Drawings, found in the hundreds, every page hand-bound, every artwork a labour of love. Why was it found in a dumpster in Springfield, Missouri, by a teenager who pulled it out in 1970? For decades, the only clue to its origins was a water mark: “Missouri State ‘Lunatic Asylum’ No. 3.”
These drawings weren’t an afterthought. They were 300 pages of someone’s life. The dumpster-digging teen who’d made the discovery waited more than three decades before he decided to sell the book on eBay in 2006, when a collector in St. Louis didn’t hesitate to snatch them up for $10,000. Today, a single page fetches around $16K at auction.
Who was the artist – or, artists? The element of mystery only added to public intrigue. The St. Louis collector in turn sold the notebook on to New York City collector Harris Diamant, who decided to call the mystery artist “The Electric Pencil” due to the letters “ECT” on some of the drawing – electro-convulsive therapy.
Dark things had been happening inside the hospital, which was long gone by the time Diamant was investigating the Electric Pencil Artist.
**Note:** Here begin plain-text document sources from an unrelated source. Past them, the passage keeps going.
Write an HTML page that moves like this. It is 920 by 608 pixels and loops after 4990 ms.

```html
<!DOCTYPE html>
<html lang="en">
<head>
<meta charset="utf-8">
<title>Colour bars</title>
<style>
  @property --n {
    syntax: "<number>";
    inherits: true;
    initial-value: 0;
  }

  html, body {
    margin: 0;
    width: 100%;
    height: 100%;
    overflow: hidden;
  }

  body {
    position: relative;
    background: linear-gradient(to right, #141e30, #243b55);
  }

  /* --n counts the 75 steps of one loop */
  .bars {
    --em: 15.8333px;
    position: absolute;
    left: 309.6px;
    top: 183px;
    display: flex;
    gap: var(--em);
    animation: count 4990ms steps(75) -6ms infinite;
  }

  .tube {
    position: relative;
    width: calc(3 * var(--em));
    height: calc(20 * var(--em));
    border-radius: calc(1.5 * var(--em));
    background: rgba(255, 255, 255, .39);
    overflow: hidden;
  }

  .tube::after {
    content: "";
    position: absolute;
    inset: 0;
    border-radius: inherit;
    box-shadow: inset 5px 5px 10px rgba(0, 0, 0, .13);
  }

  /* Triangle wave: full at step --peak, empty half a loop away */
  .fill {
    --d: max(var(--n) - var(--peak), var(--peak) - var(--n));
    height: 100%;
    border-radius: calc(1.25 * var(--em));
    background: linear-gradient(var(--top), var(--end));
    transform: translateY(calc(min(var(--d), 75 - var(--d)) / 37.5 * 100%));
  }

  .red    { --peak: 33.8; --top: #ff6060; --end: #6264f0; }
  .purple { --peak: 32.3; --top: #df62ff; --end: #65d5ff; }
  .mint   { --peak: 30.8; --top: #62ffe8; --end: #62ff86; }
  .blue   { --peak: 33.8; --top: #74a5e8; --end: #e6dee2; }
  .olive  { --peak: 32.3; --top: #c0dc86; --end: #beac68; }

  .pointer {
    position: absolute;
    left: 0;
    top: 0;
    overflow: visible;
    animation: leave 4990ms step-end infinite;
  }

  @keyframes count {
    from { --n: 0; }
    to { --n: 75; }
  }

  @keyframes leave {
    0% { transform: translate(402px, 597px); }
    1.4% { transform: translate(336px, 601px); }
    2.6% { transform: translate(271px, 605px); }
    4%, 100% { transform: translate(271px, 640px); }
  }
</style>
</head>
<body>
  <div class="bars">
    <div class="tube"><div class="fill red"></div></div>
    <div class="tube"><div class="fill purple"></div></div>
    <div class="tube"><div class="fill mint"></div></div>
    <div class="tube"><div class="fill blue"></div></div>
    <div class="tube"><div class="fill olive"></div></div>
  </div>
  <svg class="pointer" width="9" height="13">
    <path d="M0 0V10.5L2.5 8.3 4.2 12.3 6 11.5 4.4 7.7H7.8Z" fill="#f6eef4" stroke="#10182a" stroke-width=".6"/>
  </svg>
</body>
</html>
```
Today, we know that it was underfunded, understaffed, and a breeding ground for caretaker and patient abuse. The colourful notebook was likely one patient’s coping mechanism. Compiling a nameless portfolio of wide-eyed Victorians and baby blue rivers; circus animals and steamboats, the notebook was both impeccable, and troubling.
In search of more clues, Diamant decided to run some of the drawings in Missouri’s most prominent newspaper. Amazingly, a woman named Julie responded to the feature with a name: James Edward Deeds, Jr. He was her uncle, and her mother’s portrait, along with her name, Martaun, was in the notebook. The notebook was treasured by the Deeds family, who were distraught to have lost it in the shuffle of moving houses. Hence, we arrive at the dumpster c. 1970, and reach the full circle of our story. Forty one years after their discovery, the drawings finally had a name.
“Edward,” as folks called him, was a sweet boy – and never really cut out for the hardness of farm life that awaited his family upon return from Panama, where he was born in 1908, to the United States. He was autistic but misdiagnosed as schizophrenic. It was his father, who beat him regularly, that placed Edward in the asylum for life after an incident where Edward allegedly threatened his brother, Clay, with a hatchet. According to his brother, however, the whole thing was a tragic misunderstanding of which their abusive father took advantage. Edward and his brother Clay remained close until the former died in 1987.
But why was Edward, a man drawing in the 1930s, dreaming up Victorian Era figures long before his lifetime? There’s a childlike style to his work, but it also separates itself from some of the usual Outsider Art attributes.
There are no frenetically overdrawn pieces, no psychedelic patterns fighting for space on the paper. The lines are tight lipped, charmingly meticulous – as if they could’ve spilled out of Wes Anderson’s briefcase. They’re patient.
They remind us of the drawings from another world, similar to that of Outsider Artist Henry Darger’s fantastic saga of the “Vivian Girls”. Yet, these works don’t have any of Henry’s dense, war-torn foreground. Edward’s work is mainly circus tents, parading animals and steamboats; prim gardens, feather hats, and factories. Is it a precision that brinks on obsession? Control?
Alas, this is where the holes come in. Pinning Edward as the artist doesn’t mean we understand his oeuvre, or life, completely. He left no written memoirs behind. His notebook holds the only clues that tether him to a reality beyond the drawings – depicting a family member here, or a reference to a doctor that was likely administering electroshock therapy.
All of this makes it impossible to draw any weighted conclusions, but perhaps it’s for the best that Edward’s legacy should live on in the imagination. The gallery that now handles his work does so with care, and has helped release his work in a book called, The Electric Pencil: Drawings from Inside State Hospital No. 3. There have also been whispers of an upcoming documentary on the artist.
Discover all of Edward’s drawing in this digital archive.